New analysis from Policy Exchange shows that claims that income inequality has never been greater are not only societally divisive, they are also largely untrue. Income equality does not necessarily equate to high overall living standards: many people confuse and conflate the issues of inequality and poverty.
This report by Rebecca Lowe Coulson, Policy Exchange’s State and Society Research Fellow, clarifies the current situation by providing an accurate summary of the latest information on the distribution of income in the UK, with a secondary focus on the distribution of wealth and consumption. Findings are also assessed in relation to the role of equality in a society, and the duties of the state towards the least well off.
It shows that:
- Far from inequality increasing, the large-scale trend of income inequality in the UK over the past thirty years is flat.
- It is often assumed that the least well off people in society are hit the hardest during times of general economic difficulty, but, in terms of disposable household income, this has not been the case here following the recent Great Recession.

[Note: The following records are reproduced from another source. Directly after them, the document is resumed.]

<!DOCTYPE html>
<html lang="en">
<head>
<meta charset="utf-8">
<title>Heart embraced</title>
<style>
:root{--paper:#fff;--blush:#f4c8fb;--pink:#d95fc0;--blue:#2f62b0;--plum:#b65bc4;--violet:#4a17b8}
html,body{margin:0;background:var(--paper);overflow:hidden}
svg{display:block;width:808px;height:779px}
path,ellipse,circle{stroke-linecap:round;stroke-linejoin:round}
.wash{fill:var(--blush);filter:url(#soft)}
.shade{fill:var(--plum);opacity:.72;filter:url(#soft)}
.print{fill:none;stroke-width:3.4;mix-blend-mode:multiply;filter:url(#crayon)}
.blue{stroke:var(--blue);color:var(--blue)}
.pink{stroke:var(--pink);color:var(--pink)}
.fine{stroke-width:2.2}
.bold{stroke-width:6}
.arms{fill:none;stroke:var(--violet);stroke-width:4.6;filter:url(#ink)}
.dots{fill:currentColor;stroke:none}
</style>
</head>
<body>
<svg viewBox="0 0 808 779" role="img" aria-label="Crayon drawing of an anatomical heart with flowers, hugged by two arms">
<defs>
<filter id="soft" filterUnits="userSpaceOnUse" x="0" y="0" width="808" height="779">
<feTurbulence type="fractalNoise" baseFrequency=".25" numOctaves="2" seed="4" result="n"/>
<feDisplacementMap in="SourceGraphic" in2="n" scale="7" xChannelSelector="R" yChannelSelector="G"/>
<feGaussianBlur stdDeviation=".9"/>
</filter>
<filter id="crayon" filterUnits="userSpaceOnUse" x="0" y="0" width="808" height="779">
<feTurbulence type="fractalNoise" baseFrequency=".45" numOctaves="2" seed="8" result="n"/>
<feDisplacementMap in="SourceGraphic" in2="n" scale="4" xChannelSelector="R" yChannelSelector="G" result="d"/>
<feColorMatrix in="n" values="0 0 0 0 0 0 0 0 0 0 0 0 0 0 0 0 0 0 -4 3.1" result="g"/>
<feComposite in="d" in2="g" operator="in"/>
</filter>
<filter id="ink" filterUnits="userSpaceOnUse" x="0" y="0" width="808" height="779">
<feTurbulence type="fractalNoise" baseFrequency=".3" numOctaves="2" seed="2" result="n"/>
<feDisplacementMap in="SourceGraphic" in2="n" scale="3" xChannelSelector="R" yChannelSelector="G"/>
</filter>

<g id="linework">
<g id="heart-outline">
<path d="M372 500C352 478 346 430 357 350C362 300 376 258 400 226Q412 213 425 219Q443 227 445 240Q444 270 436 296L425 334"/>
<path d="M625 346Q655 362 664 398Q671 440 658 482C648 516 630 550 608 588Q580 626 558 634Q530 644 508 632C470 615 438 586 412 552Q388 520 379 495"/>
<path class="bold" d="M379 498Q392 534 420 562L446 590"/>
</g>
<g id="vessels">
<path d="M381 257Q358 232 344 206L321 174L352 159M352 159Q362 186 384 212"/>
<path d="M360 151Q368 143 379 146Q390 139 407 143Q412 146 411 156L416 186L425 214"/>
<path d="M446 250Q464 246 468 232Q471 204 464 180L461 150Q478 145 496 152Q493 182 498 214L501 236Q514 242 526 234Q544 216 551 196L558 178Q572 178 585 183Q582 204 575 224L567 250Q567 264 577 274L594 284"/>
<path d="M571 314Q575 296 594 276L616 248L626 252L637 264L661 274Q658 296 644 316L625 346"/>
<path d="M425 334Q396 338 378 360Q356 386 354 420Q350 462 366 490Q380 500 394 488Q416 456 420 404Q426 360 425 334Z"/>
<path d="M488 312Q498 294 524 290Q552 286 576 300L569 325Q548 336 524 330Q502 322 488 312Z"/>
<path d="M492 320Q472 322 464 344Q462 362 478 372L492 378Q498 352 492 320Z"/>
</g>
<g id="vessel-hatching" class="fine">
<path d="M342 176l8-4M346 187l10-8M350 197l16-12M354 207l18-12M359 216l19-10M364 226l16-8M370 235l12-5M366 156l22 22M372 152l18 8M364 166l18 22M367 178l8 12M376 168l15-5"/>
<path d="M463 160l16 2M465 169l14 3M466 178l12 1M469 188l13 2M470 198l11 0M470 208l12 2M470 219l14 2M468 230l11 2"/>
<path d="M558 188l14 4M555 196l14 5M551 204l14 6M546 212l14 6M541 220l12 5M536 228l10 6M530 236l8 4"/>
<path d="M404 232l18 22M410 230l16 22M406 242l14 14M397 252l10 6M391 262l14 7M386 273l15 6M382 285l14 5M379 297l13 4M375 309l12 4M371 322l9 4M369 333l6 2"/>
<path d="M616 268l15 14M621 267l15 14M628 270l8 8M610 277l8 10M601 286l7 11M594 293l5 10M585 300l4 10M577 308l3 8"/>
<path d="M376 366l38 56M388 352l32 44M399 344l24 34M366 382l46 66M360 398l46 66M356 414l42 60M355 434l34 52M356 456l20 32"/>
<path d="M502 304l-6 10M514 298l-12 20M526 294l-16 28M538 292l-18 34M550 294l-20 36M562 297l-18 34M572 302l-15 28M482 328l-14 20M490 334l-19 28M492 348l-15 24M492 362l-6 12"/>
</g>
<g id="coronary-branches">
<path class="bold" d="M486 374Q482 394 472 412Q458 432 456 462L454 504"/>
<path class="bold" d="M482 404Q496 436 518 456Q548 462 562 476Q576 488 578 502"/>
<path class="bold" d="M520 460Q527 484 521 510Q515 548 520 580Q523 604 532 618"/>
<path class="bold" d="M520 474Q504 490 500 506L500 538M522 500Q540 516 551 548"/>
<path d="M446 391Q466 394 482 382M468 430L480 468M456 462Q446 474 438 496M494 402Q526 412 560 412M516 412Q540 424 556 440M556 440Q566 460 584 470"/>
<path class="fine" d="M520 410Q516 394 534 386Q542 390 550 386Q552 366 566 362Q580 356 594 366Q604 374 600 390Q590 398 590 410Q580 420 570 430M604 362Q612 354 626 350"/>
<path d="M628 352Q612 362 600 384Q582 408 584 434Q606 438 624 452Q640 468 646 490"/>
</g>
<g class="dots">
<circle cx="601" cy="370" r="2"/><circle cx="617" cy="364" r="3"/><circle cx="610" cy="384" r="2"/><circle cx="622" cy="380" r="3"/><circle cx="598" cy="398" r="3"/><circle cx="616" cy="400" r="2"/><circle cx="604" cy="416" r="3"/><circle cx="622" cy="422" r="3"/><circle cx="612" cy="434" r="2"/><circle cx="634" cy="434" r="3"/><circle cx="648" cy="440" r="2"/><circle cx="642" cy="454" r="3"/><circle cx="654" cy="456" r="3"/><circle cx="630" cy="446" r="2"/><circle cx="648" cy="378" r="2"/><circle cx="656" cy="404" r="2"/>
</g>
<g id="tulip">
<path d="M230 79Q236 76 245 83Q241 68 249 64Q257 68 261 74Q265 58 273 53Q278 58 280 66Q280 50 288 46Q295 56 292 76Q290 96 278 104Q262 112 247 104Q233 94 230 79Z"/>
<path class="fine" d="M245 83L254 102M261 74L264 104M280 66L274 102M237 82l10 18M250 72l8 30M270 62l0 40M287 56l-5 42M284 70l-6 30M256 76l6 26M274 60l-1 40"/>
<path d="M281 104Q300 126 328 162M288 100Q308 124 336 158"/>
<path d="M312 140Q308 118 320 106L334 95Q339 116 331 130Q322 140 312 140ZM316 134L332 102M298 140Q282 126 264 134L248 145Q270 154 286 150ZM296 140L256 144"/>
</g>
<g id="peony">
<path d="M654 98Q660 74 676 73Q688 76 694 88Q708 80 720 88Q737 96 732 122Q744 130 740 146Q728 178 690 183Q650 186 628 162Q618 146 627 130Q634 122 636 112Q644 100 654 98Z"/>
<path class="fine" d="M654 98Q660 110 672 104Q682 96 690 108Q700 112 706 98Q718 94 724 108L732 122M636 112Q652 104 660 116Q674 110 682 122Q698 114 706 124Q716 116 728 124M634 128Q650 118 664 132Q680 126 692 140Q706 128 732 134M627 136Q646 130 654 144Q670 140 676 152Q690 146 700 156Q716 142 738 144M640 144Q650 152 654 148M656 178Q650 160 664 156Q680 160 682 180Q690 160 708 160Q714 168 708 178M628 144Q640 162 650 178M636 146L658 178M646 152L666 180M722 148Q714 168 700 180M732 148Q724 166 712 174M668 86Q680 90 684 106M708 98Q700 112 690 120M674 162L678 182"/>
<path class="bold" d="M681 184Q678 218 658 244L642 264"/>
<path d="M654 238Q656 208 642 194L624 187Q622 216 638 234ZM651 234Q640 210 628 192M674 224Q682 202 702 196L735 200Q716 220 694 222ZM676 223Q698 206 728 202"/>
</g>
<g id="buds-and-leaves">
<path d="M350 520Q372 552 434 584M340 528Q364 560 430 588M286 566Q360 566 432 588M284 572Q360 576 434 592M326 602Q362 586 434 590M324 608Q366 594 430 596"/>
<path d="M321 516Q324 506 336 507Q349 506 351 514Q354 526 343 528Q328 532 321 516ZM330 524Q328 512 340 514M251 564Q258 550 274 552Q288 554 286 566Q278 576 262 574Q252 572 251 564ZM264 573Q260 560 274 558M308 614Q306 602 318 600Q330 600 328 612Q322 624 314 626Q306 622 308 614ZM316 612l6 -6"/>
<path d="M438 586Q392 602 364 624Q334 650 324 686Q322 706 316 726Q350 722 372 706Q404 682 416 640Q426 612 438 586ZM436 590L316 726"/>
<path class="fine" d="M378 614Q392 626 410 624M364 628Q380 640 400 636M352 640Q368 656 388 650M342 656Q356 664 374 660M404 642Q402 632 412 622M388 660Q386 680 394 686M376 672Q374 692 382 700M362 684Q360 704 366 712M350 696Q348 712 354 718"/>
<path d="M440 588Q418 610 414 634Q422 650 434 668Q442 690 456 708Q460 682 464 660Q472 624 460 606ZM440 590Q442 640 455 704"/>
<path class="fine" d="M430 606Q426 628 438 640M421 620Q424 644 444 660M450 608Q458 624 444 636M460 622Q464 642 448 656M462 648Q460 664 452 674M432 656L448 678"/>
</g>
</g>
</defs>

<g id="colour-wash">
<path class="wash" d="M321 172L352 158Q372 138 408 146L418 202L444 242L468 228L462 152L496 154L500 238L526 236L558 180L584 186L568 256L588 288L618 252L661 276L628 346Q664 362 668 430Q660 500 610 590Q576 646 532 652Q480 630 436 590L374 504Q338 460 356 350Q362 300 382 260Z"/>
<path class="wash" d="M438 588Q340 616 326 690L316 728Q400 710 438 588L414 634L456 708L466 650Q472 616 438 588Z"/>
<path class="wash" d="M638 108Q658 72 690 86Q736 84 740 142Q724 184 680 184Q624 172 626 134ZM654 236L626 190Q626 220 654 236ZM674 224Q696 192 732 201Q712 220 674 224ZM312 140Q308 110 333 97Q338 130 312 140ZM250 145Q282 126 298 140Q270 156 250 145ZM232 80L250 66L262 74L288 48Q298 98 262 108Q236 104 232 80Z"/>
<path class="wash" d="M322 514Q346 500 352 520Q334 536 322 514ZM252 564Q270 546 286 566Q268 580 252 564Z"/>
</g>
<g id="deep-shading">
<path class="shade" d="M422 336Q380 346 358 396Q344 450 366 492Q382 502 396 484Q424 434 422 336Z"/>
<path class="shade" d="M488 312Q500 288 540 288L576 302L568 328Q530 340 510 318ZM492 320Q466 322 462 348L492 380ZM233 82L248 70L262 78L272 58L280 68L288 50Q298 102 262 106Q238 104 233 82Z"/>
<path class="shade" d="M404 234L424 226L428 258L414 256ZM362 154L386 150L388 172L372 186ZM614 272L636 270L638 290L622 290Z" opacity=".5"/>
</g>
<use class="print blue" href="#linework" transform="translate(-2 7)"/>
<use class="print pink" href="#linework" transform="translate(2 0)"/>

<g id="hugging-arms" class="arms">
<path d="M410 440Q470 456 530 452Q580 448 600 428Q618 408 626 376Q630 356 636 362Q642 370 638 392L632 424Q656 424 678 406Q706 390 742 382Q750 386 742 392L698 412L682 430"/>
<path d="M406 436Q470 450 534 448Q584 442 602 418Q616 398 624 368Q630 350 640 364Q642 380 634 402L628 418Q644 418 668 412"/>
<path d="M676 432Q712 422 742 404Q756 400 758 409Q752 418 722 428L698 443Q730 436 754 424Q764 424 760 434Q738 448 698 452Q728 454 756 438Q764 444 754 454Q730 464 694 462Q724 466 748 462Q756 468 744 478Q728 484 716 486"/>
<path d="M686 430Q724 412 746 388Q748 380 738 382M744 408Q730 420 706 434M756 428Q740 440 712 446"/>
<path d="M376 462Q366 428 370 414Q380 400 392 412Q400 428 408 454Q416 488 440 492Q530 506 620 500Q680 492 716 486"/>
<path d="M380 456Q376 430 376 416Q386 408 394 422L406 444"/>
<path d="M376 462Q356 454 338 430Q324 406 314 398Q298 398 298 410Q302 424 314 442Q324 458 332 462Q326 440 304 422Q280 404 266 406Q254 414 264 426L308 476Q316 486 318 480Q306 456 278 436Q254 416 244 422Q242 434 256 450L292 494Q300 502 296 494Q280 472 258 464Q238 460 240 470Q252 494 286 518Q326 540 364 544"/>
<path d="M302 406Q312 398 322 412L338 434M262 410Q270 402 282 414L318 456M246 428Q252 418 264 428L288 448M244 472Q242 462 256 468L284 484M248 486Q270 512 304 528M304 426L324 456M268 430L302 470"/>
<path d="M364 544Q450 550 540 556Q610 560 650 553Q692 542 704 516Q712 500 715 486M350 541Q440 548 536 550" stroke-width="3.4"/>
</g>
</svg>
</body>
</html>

- The poorest quintile is the only one not have seen disposable household incomes fall since then, whilst the incomes of the richest have not yet returned to pre-downturn rates.

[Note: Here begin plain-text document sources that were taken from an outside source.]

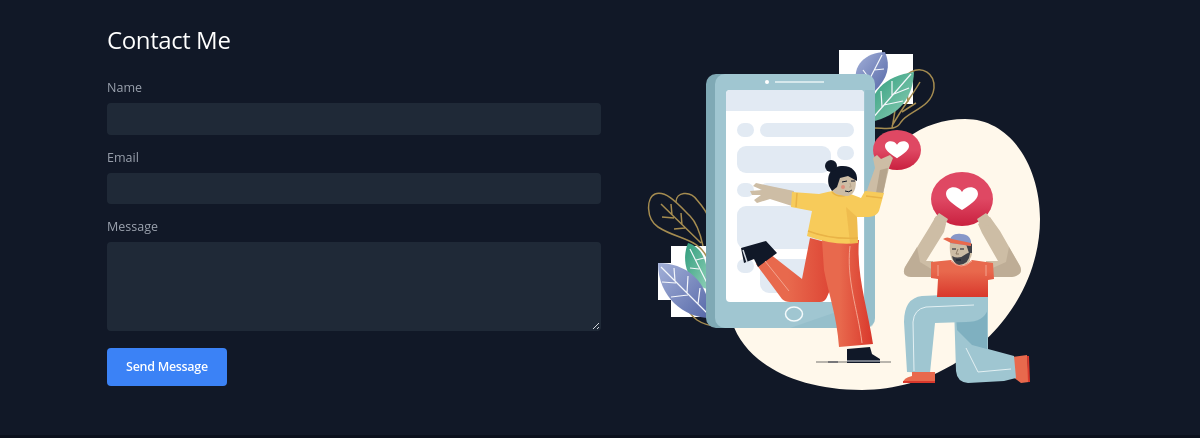
<!DOCTYPE html>
<html lang="en">
<head>
<meta charset="utf-8">
<title>Contact Me</title>
<style>
:root {
  --page: #111827; --field: #1f2937; --label: #9ca3af; --heading: #fff; --button: #3b82f6;
  --cream: #fff8eb; --gold: #a58c50; --phone: #a0c6d1; --phone-side: #7fa9b5; --bubble: #e2eaf3;
  --skin: #cdbda5; --skin-shade: #b5a48c; --ink: #101828; --yellow: #f7cb5a; --yellow-shade: #e9b346;
  --orange: #e8694d; --red: #d9382c; --heart: #df4863; --heart-shade: #c9203f; --denim: #9fc6d1; --denim-shade: #7fb0c0;
  --blue-leaf: #7385bd; --green-leaf: #5bb598;
}
* { box-sizing: border-box; margin: 0; }
html, body { width: 1200px; height: 438px; overflow: hidden; }
body { font-family: "Open Sans", "Noto Sans", sans-serif; background: var(--page); }
.contact { position: relative; width: 1200px; height: 438px; border-bottom: 3px solid #0b101c; }
.contact-form { position: absolute; left: 107px; top: 24px; width: 494px; display: flex; flex-direction: column; align-items: flex-start; }
h1 { font-size: 24px; line-height: 32px; font-weight: 500; letter-spacing: -.4px; color: var(--heading); margin-bottom: 22px; }
.label { font-size: 12.5px; line-height: 20px; font-weight: 500; color: var(--label); margin-bottom: 5px; }
.field { position: relative; width: 494px; height: 31.5px; border-radius: 4px; background: var(--field); margin-bottom: 13px; }
.field.message { height: 88.5px; margin-bottom: 17.5px; }
.resize-grip { position: absolute; right: 1px; bottom: 1px; width: 8px; height: 8px; }
.send { width: 120px; height: 37.5px; border-radius: 4px; background: var(--button); color: #fff; font-size: 12.5px; line-height: 38px; font-weight: 600; letter-spacing: -.3px; text-align: center; text-decoration: none; white-space: nowrap; }
.illustration { position: absolute; left: 0; top: 0; }
</style>
</head>
<body>
<main class="contact">
  <section class="contact-form">
    <h1>Contact Me</h1>
    <span class="label">Name</span>
    <div class="field"></div>
    <span class="label">Email</span>
    <div class="field"></div>
    <span class="label">Message</span>
    <div class="field message">
      <svg class="resize-grip" viewBox="0 0 8 8"><path d="M1 7L7 1M5 7L7 5" stroke="#d1d5db" fill="none"/></svg>
    </div>
    <a class="send" href="#">Send Message</a>
  </section>

  <svg class="illustration" width="1200" height="438" viewBox="0 0 1200 438" role="img" aria-label="A woman stepping out of a giant phone and a kneeling man, both holding up hearts">
    <defs>
      <path id="heart" d="M0 11C-6 7-16 1-16-5C-16-13-4-14 0-7C4-14 16-13 16-5C16 1 6 7 0 11Z"/>
      <linearGradient id="heart-fill" x1="0" y1="0" x2="0" y2="1"><stop offset=".5" stop-color="var(--heart)"/><stop offset="1" stop-color="var(--heart-shade)"/></linearGradient>
      <linearGradient id="blue-fill" x1="0" y1="0" x2="1" y2="1"><stop stop-color="#a3b0d8"/><stop offset="1" stop-color="#5668a8"/></linearGradient>
      <linearGradient id="green-fill" x1="0" y1="0" x2="1" y2="1"><stop stop-color="#2f9c7c"/><stop offset="1" stop-color="#8fd0b7"/></linearGradient>
      <linearGradient id="trouser-fill" x1="0" y1="0" x2="1" y2="0"><stop offset=".35" stop-color="var(--orange)"/><stop offset="1" stop-color="var(--red)"/></linearGradient>
      <linearGradient id="shirt-fill" x1="0" y1="0" x2="0" y2="1"><stop offset=".3" stop-color="var(--orange)"/><stop offset="1" stop-color="var(--red)"/></linearGradient>
    </defs>

    <path id="backdrop" fill="var(--cream)" d="M965 119C1012 119 1040 168 1040 219C1040 310 958 390 862 390C796 390 746 364 732 322L868 190C886 146 922 119 965 119Z"/>

    <g id="leaves-top">
      <path fill="#fff" d="M839 50H882V54H913V104H839Z"/>
      <g fill="none" stroke="var(--gold)" stroke-width="1.5">
        <path d="M874 128C886 128 896 131 901 122C908 111 932 108 934 88C935 73 922 66 911 72C896 80 898 98 892 128M892 126C902 108 912 96 920 82M908 102L907 90M902 112L916 103"/>
      </g>
      <path fill="url(#blue-fill)" d="M857 84C851 66 866 52 885 52C891 66 888 78 874 92Z"/>
      <path fill="url(#green-fill)" d="M870 122C867 92 885 76 914 72C913 97 900 116 870 122Z"/>
      <path fill="none" stroke="#f4f7fb" stroke-width="1.2" d="M864 90L882 55M869 78L863 70M874 70L884 69M871 120L911 74M882 107L881 91M892 96L892 81M884 105L903 101M894 94L909 88"/>
    </g>

    <g id="leaves-left">
      <path fill="#fff" d="M671 246H710V317H671V300H658V263H671Z"/>
      <path fill="none" stroke="var(--gold)" stroke-width="1.5" d="M708 260C700 238 678 240 658 227C646 219 646 198 655 194C666 190 678 204 690 216C696 222 700 232 703 246M661 204L701 243M672 215L671 204M682 225L681 213M674 218L662 217M685 228L674 229M676 202C676 192 690 190 697 200C704 208 707 212 709 219M684 301C690 318 700 326 722 327"/>
      <path fill="url(#green-fill)" d="M688 243C702 247 709 262 708 289C689 285 680 263 688 243Z"/>
      <path fill="url(#blue-fill)" d="M658 263C684 263 710 279 710 318C684 318 658 297 658 263Z"/>
      <path fill="none" stroke="#f4f7fb" stroke-width="1.2" d="M690 249L707 283M696 260L704 258M699 269L690 268M661 267L709 315M675 281L674 268M687 293L688 276M698 304L700 288M676 283L662 282M688 295L671 297"/>
    </g>

    <g id="phone">
      <rect x="706" y="74" width="150" height="254" rx="10" fill="var(--phone-side)"/>
      <rect x="715" y="74" width="160" height="254" rx="10" fill="var(--phone)"/>
      <path fill="#8ab6c4" d="M865 90H875V318Q875 328 865 328H790L865 302Z" opacity=".45"/>
      <rect x="726" y="90" width="138" height="212" rx="4" fill="#fff"/>
      <path fill="var(--bubble)" d="M726 111V94Q726 90 730 90H860Q864 90 864 94V111Z"/>
      <circle cx="767" cy="82" r="2" fill="#fff"/>
      <path d="M775 82H824" stroke="#e9f3f6" stroke-width="1.5"/>
      <ellipse cx="794" cy="314" rx="8.500" ry="7" fill="none" stroke="#f4fafb" stroke-width="1.5"/>
      <g fill="var(--bubble)">
        <rect x="737" y="123" width="17" height="14" rx="7"/><rect x="760" y="123" width="94" height="14" rx="7"/>
        <rect x="737" y="146" width="94" height="27" rx="9"/><rect x="837" y="146" width="17" height="14" rx="7"/>
        <rect x="737" y="183" width="17" height="14" rx="7"/><rect x="760" y="183" width="70" height="14" rx="7"/>
        <rect x="737" y="206" width="94" height="43" rx="9"/><rect x="737" y="259" width="17" height="14" rx="7"/>
        <rect x="760" y="259" width="70" height="34" rx="9"/>
      </g>
    </g>

    <g id="woman">
      <path d="M816 362H891" stroke="#b9b5ad" stroke-width="2"/>
      <path d="M828 362H838" stroke="#77777a" stroke-width="2"/>
      <g id="woman-heart">
        <ellipse cx="897" cy="150" rx="24" ry="20" fill="url(#heart-fill)"/>
        <use href="#heart" fill="#fff" transform="translate(897 150) scale(.75)"/>
      </g>
      <path id="back-leg" fill="url(#trouser-fill)" d="M810 238L802 279L770 254L756 264L782 299Q785 302 790 302H820Q825 302 827 297L848 248Z"/>
      <path id="back-shoe" fill="var(--ink)" d="M741 248L766 241L777 253L758 267L754 259L744 263Z"/>
      <path d="M743 250L747 262" stroke="#d9dde4" stroke-width="1.5"/>
      <path d="M765 261L789 291" stroke="#f3a48f" fill="none"/>
      <path id="front-leg" fill="url(#trouser-fill)" d="M822 240H859C856 274 868 310 873 344L839 347C837 316 828 292 824 270Z"/>
      <path fill="none" stroke="#f3a48f" d="M850 246C846 280 858 310 862 343"/>
      <path id="front-shoe" fill="var(--ink)" d="M847 349L870 347L872 354L880 359V363H847Z"/>
      <path d="M847 361H880" stroke="#d9dde4"/>
      <path id="back-hand" fill="var(--skin)" d="M794 191L770 186L756 183L753 186L762 190L750 191L752 195L761 195L754 200L757 203L770 199L792 206Z"/>
      <path id="raised-hand" fill="var(--skin)" d="M866 193L875 168L873 158L877 155L881 159L890 155L893 158L889 168L883 194Z"/>
      <path fill="var(--skin-shade)" d="M880 170L888 168L883 194L876 193Z"/>
      <path fill="var(--skin)" d="M832 185H848V199Q840 204 832 197Z"/>
      <path id="sweater" fill="var(--yellow)" d="M792 192L819 194L832 191Q839 198 848 193L861 198L865 191L884 193L879 211Q877 216 869 217L857 217L858 243Q834 246 807 236L812 211L791 207Z"/>
      <path fill="var(--yellow-shade)" d="M857 217L846 207L850 243L858 243Z" opacity=".6"/>
      <path fill="none" stroke="var(--yellow-shade)" stroke-width="1.5" d="M808 231Q832 240 858 238M797 193L796 207M866 196L882 198M832 192Q839 199 848 194"/>
      <path id="face" fill="var(--skin)" d="M833 175H855C857 184 856 194 848 196C839 197 833 190 833 183Z"/>
      <path id="hair" fill="var(--ink)" d="M829 186C826 174 832 166 843 166C852 166 858 172 857 181L848 176L840 178L837 187L832 191Z"/>
      <circle cx="831" cy="166" r="6" fill="var(--ink)"/>
      <path fill="none" stroke="var(--ink)" d="M842 182L847 181M851 181H855M845 191Q849 193 852 190"/>
      <path d="M850 183L851 187H849" fill="none" stroke="var(--skin-shade)"/>
      <circle cx="843" cy="187" r="2" fill="#dd8f7c"/>
    </g>

    <g id="man">
      <path id="man-left-arm" fill="var(--skin)" d="M933 277H911Q901 276 905 267L929 228L936 216L946 224L944 232L926 261H933Z"/>
      <path id="man-right-arm" fill="var(--skin)" d="M986 277H1012Q1024 275 1020 266L1000 231L990 217L978 224L982 233L998 261H986Z"/>
      <path fill="var(--skin-shade)" d="M905 267L917 247L920 262L933 270V277H911Q901 276 905 267ZM1020 266L1009 247L1006 262L988 270V277H1012Q1024 275 1020 266Z" opacity=".6"/>
      <g id="man-heart">
        <ellipse cx="962" cy="199" rx="31" ry="27" fill="url(#heart-fill)"/>
        <use href="#heart" fill="#fff" transform="translate(962 199)"/>
      </g>
      <path fill="var(--skin)" d="M934 219L939 213L948 219L945 225L935 226ZM991 219L986 213L977 219L980 225L990 226Z"/>
      <path id="man-shoe-back" fill="var(--orange)" d="M1012 357L1027 355L1029 382L1021 383L1013 377Z"/>
      <path id="man-back-leg" fill="var(--denim)" d="M954 306L988 298V349L1014 356L1016 378L1004 381L968 383Q957 382 956 371Z"/>
      <path fill="var(--denim-shade)" d="M956 316L987 305V349L972 345L957 330Z"/>
      <path fill="none" stroke="#e3f0f3" d="M966 348L978 372L1011 369"/>
      <path id="man-front-leg" fill="var(--denim)" d="M988 293L988 309Q984 322 966 322L935 323L930 373L907 372L904 322Q904 298 922 296Z"/>
      <path fill="none" stroke="#e3f0f3" d="M914 371L913 322Q914 309 926 307L974 305"/>
      <path id="man-shoe-front" fill="var(--orange)" d="M912 372H935V383H903Q903 378 912 376Z"/>
      <path d="M903 382H935M1028 356L1029 382" stroke="var(--red)" stroke-width="2"/>
      <path id="shirt" fill="url(#shirt-fill)" d="M931 262L951 260Q961 270 972 260L993 263L994 279L988 280V297H937L938 279L931 278Z"/>
      <path fill="none" stroke="#f3a48f" d="M938 265V276M986 265V276M951 261Q961 271 972 261"/>
      <path fill="var(--skin)" d="M954 254H970V261Q962 269 954 261Z"/>
      <path id="man-face" fill="var(--skin)" d="M950 243H972V252C972 260 966 264 959 264C951 264 949 253 950 243Z"/>
      <path fill="var(--ink)" d="M966 244H972V253L969 253ZM952 256Q959 260 966 254L970 252Q970 264 959 265Q953 263 952 256Z" opacity=".75"/>
      <path id="cap" fill="#8797c8" d="M950 243C949 236 955 233 961 234C969 234 972 239 971 246Z"/>
      <path fill="var(--orange)" d="M943 239Q947 236 952 239L971 243V246L951 243Z"/>
      <path d="M952 249H956M960 249H964M956 260H961" stroke="var(--ink)" fill="none"/>
      <path d="M958 249L956 254H959" stroke="#8e7c66" fill="none"/>
    </g>
  </svg>
</main>
</body>
</html>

- In 2016, median gross weekly earnings increased at the joint highest rate since the downturn, with those at the bottom of the distribution growing the fastest.